Californians aren’t the only performance surfers that depend on rippable waves like Trestles for their training ground. Despite traveling the world to compete at the most prestigious level of competition in the sport of surfing, Kauai’s Oakley team rider Sebastian Zietz (HAW) took a few minutes in Rio de Janeiro to tell the Surf Channel why Trestles is important to him. Since hearing the news that Trestles is again being threatened by the 241 toll road extension, athletes have quickly realized the urgency of saving one of the favorite world-class waves.
Sebastian Zietz competing at Lowers during the 2012 Nike Lowers Pro. Photo: ASP/ Rowland
“Trestles is amazing! I pretty much built my contest career at Trestles,” Seabass told The Surf Channel Editor-In-Chief, Shannon Quirk, in an exclusive interview. “I never really did good anywhere else except for there. It has really helped me out with my career. I had one of my biggest ones [results] there when I was a junior.”
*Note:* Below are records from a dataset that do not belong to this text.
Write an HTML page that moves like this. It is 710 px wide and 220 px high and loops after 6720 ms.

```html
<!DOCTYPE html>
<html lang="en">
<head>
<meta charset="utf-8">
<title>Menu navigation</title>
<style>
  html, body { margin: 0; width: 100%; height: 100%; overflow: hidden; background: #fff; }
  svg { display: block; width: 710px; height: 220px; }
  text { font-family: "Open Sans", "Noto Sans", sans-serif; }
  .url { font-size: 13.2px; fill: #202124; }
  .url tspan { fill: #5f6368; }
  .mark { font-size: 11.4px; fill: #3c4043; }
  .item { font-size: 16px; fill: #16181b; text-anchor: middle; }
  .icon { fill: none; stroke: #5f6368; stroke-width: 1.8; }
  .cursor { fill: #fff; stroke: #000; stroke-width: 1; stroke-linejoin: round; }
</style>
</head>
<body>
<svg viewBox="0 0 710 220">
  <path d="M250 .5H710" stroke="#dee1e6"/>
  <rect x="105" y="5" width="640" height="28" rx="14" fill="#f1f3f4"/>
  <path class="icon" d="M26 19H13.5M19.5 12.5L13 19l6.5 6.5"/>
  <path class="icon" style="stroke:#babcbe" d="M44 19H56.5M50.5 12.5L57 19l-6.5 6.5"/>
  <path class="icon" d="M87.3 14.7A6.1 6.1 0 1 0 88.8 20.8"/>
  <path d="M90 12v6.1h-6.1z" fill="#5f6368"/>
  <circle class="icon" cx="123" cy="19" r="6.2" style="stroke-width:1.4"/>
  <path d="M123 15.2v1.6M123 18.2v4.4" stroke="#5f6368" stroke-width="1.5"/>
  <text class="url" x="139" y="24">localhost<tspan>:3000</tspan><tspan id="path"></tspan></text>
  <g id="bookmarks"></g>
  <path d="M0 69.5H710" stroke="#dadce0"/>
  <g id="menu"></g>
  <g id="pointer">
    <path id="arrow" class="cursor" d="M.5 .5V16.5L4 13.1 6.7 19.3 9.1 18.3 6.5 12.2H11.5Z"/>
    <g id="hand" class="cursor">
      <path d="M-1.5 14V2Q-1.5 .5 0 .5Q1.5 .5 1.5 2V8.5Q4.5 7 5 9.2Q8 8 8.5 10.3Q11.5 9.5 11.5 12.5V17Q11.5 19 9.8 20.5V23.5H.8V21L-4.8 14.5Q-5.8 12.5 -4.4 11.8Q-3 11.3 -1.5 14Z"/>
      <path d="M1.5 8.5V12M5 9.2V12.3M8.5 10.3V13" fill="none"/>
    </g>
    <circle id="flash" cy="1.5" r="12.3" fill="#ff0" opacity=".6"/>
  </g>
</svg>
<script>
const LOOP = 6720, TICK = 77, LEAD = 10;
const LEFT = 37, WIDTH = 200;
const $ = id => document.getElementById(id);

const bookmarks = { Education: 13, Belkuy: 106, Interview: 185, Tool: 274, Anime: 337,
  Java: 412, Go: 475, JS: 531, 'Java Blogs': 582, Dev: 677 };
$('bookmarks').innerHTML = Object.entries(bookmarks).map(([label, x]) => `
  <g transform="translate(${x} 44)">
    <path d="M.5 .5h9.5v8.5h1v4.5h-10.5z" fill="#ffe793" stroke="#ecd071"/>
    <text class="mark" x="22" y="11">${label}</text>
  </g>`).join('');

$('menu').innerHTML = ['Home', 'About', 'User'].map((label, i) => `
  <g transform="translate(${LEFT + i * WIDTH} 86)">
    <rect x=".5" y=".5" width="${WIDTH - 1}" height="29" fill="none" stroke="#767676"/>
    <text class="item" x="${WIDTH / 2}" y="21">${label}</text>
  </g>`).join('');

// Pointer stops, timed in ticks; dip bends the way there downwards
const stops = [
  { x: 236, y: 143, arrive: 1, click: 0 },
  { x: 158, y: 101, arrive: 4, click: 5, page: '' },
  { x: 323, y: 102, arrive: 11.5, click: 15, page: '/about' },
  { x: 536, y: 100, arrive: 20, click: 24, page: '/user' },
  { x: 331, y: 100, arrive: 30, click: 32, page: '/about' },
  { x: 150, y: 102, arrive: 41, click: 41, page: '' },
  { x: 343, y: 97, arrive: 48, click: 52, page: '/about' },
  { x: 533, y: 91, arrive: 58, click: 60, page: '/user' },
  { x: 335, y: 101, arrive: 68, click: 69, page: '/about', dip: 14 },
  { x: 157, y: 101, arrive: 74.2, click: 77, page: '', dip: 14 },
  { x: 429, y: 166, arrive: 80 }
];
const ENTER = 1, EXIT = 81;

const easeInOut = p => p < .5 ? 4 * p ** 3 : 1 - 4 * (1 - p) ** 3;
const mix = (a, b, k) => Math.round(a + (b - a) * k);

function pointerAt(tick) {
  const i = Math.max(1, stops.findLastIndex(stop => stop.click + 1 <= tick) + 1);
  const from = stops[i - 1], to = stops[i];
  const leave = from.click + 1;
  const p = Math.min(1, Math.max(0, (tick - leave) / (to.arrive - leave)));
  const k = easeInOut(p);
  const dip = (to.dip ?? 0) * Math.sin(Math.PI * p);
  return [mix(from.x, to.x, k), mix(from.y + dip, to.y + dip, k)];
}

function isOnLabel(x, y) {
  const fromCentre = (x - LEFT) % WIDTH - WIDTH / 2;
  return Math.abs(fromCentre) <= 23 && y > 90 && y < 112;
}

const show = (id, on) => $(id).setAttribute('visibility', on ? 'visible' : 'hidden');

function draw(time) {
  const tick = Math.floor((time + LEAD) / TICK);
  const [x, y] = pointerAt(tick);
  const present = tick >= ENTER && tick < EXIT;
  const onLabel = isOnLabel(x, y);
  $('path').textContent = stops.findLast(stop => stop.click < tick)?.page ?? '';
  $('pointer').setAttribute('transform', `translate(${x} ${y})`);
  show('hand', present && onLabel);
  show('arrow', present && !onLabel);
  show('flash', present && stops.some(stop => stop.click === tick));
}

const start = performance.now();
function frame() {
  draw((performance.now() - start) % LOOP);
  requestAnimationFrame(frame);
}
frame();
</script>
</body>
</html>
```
News about plans to build a toll road over San Onofre State Beach has outraged environmentalists and surfers who frequent Trestles. Surfrider Foundation reported that the Transportation Corridor Agency (TCA) has plans to slowly build the State Route 241 Tesoro Extension, a five mile toll road that would go over a huge portion of the San Onofre State Beach and connect with the I-5 near Trestles. This is the same road that was rejected by the California Coastal Commission and the Bush Administration in 2008 because of its devastating impacts to the environment, San Onofre State Beach and cultural resources.
Trestles and San Onofre need at least one hour of your time on June 19th, 2013 to help persuade the Regional Water Quality Control Board to deny the TCA’s permit to build the first “segment” of their toll road.
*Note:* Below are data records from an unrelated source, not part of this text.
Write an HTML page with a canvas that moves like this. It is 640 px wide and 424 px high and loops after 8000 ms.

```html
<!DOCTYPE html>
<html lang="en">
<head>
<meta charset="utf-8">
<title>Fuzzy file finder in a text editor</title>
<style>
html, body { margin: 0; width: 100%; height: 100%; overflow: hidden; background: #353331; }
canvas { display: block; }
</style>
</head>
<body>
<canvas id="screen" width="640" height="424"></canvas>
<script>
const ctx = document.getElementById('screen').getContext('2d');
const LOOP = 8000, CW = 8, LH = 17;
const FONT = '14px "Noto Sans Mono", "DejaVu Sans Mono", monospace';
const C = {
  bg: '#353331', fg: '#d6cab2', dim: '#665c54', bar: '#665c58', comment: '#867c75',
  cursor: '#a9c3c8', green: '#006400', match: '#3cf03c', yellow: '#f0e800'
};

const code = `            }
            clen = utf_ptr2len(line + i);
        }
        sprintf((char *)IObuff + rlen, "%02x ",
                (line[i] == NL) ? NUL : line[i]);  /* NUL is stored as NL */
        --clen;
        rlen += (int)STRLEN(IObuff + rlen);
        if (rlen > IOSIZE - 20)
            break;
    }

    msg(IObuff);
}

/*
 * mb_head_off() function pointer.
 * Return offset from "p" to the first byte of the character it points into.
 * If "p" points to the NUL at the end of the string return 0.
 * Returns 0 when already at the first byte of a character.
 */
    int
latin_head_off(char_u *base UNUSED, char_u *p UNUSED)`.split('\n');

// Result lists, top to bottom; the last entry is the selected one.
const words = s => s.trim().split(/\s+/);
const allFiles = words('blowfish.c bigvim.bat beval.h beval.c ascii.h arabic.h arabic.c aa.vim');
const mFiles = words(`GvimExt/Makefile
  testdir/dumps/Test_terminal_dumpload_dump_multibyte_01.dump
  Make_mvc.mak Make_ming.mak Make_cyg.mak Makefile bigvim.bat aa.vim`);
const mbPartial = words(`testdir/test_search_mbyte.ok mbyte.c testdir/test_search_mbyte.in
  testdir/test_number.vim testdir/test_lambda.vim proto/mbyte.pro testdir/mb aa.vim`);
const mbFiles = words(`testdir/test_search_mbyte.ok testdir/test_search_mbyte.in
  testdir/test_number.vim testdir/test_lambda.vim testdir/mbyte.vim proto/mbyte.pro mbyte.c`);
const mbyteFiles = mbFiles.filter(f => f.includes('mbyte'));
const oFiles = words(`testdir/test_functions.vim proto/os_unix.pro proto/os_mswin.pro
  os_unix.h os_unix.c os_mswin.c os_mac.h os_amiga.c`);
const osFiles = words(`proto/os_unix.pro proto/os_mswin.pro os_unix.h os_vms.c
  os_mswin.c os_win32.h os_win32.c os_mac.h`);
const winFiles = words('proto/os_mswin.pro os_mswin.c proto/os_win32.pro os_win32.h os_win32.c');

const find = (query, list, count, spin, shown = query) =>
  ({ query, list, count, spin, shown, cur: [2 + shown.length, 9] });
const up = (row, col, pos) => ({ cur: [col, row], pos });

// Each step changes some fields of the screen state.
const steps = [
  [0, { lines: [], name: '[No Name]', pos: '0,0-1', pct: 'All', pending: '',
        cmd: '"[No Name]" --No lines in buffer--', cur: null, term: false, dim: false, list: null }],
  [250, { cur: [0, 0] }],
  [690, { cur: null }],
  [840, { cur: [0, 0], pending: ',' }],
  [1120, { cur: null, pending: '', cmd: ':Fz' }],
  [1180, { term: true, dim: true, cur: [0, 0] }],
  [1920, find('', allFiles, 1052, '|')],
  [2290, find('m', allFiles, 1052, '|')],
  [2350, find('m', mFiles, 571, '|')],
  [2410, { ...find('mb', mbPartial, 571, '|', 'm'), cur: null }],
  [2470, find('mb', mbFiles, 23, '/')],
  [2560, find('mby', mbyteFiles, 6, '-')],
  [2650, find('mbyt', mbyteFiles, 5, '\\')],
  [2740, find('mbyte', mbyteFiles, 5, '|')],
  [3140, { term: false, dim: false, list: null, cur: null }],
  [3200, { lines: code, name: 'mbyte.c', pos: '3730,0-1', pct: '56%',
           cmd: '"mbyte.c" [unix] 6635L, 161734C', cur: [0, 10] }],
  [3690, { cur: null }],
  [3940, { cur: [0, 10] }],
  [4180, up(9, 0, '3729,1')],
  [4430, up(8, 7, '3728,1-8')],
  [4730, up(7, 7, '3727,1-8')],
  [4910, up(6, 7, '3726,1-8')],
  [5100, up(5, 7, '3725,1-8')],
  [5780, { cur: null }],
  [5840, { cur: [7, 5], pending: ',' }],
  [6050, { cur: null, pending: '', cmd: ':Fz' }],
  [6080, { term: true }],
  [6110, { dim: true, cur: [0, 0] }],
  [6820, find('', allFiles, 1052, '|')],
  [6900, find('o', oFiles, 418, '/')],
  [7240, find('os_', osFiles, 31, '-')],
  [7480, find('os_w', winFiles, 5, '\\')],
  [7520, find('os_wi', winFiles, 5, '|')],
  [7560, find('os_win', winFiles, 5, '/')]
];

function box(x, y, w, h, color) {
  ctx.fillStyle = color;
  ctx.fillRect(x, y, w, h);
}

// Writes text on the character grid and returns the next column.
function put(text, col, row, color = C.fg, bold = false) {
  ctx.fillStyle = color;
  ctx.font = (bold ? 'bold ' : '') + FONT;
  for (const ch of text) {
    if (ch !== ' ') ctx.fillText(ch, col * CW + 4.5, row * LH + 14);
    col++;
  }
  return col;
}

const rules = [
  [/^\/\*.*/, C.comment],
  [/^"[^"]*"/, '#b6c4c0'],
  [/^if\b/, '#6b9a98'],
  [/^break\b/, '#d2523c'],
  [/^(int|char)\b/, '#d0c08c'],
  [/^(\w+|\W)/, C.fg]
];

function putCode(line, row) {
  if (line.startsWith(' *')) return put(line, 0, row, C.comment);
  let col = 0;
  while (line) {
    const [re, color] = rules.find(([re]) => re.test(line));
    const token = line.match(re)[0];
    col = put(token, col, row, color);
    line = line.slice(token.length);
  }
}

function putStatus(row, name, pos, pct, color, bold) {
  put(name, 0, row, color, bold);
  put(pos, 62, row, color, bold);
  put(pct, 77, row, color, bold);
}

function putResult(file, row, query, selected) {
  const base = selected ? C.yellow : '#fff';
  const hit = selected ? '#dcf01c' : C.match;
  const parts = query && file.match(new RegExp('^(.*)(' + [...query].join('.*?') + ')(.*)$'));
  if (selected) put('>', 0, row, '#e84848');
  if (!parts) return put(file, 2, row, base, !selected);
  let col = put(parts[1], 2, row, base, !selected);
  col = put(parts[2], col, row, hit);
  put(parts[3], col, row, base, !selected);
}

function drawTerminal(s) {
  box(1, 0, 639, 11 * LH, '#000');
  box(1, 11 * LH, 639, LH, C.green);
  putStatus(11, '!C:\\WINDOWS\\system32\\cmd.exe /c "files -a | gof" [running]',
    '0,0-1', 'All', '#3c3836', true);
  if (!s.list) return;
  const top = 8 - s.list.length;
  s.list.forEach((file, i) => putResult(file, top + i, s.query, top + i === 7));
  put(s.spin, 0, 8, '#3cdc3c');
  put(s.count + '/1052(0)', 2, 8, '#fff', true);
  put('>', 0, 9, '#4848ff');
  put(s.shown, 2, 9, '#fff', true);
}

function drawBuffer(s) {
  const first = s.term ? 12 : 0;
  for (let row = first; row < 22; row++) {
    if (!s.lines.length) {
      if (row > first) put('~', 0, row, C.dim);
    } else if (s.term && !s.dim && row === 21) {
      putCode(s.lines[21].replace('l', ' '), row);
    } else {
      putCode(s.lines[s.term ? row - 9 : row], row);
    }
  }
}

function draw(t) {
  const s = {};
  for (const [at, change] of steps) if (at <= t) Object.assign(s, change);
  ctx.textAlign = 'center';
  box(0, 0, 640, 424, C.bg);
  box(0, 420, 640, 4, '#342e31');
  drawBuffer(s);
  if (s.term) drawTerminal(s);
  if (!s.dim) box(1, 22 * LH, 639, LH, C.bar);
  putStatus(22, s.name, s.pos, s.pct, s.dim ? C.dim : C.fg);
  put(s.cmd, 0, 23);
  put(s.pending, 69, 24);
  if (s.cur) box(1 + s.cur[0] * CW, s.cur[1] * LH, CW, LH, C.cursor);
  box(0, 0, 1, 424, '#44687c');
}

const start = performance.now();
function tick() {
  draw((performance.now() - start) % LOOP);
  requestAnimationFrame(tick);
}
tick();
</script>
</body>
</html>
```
You can also use the power of social media to help spread the word. Save this graphic and support Surfrider Foundation by sharing it on Facebook, Instagram and Twitter and hashtag: #SaveTrestles @Surfrider @TheSurfChannel.